#### What to work on
Only the lines holding "style" are wanted; find them in the listing and return each one.
Excerpted data START
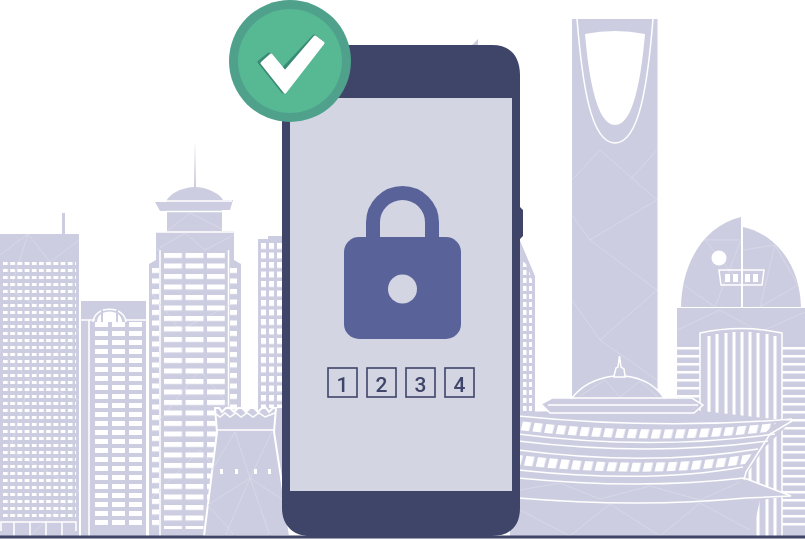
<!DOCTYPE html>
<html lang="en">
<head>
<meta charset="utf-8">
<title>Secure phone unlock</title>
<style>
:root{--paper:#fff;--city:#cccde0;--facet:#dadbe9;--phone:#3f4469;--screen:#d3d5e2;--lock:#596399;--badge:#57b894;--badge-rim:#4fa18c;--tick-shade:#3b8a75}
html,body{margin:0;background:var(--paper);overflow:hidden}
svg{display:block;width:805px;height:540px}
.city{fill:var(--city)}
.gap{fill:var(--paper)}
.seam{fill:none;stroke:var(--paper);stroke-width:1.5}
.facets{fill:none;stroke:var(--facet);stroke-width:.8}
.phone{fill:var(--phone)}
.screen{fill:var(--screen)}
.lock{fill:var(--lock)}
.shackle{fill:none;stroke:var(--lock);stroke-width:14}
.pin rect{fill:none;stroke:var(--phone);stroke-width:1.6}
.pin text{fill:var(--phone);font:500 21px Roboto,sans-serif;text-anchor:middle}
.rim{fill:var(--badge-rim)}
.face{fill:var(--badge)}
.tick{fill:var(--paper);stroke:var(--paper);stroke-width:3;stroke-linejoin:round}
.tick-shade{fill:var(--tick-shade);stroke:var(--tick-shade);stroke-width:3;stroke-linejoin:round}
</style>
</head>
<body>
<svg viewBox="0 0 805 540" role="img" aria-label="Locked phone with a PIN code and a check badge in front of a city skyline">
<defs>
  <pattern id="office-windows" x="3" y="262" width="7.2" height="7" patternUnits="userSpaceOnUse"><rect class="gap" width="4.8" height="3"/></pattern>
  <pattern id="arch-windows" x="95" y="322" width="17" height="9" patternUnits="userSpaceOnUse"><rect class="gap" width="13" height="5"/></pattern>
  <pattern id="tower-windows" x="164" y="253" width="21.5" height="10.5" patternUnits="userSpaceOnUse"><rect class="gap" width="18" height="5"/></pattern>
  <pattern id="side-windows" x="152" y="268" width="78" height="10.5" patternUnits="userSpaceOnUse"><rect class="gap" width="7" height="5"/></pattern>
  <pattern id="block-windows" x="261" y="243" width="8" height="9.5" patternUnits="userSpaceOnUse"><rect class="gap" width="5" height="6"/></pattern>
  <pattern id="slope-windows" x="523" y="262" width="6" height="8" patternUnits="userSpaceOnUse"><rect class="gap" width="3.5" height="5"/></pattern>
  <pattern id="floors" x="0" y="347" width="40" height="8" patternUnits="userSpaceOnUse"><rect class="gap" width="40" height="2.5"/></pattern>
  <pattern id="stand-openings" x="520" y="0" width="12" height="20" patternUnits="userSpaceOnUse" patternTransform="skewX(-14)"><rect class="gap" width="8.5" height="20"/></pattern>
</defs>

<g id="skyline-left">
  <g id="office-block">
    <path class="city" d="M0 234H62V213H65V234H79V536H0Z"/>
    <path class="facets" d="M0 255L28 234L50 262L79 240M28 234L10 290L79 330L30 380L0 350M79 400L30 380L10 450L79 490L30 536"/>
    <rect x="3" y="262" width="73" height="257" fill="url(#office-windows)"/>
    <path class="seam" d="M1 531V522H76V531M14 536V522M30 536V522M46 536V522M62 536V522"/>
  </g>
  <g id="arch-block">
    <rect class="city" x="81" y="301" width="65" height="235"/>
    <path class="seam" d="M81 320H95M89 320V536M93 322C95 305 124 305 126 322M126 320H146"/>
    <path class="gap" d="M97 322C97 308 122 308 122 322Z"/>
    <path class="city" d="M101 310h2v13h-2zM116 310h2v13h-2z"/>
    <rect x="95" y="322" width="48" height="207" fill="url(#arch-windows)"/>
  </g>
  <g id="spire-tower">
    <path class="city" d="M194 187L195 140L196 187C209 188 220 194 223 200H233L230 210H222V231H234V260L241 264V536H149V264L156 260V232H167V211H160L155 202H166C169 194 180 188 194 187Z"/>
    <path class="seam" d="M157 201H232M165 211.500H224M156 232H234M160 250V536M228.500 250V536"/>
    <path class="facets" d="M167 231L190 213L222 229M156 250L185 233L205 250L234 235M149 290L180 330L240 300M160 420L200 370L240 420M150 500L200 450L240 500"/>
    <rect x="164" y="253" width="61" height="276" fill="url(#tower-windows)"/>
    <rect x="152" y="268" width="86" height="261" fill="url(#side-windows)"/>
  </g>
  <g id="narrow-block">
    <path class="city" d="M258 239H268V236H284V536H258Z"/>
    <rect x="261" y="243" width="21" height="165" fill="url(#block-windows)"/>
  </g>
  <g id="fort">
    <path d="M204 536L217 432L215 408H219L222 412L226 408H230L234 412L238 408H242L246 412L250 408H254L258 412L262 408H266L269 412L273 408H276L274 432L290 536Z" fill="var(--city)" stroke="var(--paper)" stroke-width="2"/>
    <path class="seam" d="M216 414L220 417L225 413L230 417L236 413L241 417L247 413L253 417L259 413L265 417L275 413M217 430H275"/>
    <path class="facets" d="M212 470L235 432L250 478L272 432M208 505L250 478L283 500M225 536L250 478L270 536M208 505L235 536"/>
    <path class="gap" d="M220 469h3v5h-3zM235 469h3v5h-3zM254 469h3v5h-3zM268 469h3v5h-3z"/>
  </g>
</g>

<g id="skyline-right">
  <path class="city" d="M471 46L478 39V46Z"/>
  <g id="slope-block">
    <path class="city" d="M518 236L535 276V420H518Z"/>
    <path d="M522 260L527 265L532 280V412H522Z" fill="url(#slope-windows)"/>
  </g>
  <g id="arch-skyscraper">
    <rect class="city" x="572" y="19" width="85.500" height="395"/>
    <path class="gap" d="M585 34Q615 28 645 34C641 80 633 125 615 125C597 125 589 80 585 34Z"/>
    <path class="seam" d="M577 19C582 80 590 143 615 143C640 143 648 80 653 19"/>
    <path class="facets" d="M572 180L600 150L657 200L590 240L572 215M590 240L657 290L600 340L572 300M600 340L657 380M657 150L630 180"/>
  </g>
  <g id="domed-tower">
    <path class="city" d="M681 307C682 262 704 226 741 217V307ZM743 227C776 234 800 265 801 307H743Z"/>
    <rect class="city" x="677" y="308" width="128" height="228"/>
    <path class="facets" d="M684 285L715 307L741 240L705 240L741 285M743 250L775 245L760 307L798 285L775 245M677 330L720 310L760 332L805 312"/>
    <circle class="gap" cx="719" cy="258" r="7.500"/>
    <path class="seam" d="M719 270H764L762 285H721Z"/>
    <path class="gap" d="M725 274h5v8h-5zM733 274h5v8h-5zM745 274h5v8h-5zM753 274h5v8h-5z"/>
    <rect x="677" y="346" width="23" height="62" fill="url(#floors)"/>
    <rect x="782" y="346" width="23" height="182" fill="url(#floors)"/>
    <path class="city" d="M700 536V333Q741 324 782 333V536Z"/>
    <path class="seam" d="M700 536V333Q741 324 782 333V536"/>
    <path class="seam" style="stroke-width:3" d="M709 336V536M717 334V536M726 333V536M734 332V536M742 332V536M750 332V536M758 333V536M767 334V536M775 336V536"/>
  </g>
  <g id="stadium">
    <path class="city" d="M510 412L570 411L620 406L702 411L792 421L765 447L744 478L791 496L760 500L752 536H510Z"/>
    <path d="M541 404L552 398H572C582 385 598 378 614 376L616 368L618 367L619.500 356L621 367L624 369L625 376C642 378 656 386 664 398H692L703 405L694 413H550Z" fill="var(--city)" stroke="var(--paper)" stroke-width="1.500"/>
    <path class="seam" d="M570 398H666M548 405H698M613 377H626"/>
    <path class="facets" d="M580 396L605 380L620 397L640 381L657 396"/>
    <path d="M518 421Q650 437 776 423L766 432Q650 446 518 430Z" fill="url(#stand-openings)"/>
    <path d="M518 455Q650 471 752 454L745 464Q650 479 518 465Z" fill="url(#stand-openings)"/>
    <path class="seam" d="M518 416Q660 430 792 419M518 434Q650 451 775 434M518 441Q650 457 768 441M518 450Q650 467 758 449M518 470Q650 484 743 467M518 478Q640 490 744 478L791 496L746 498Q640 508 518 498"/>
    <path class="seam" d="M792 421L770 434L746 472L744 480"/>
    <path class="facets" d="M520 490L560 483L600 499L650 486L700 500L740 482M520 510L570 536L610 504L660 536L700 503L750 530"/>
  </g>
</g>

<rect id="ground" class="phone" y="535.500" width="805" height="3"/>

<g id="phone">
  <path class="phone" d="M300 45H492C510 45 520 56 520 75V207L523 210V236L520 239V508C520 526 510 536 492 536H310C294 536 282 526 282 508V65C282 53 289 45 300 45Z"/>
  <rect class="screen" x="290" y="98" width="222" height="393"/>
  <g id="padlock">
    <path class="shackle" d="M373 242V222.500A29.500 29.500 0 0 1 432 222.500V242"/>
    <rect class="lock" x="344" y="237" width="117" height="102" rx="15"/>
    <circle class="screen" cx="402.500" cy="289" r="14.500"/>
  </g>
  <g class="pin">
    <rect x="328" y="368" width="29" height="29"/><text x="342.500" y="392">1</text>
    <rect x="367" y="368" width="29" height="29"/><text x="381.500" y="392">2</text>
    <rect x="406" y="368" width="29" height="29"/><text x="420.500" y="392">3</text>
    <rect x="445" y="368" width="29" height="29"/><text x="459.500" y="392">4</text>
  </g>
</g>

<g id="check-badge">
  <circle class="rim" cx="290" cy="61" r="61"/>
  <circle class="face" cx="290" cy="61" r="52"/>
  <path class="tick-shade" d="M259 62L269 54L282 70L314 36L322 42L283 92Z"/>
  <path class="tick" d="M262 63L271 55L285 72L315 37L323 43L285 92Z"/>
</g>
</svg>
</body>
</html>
Excerpted data END
#### Task output
<style>
</style>
    <path class="seam" style="stroke-width:3" d="M709 336V536M717 334V536M726 333V536M734 332V536M742 332V536M750 332V536M758 333V536M767 334V536M775 336V536"/>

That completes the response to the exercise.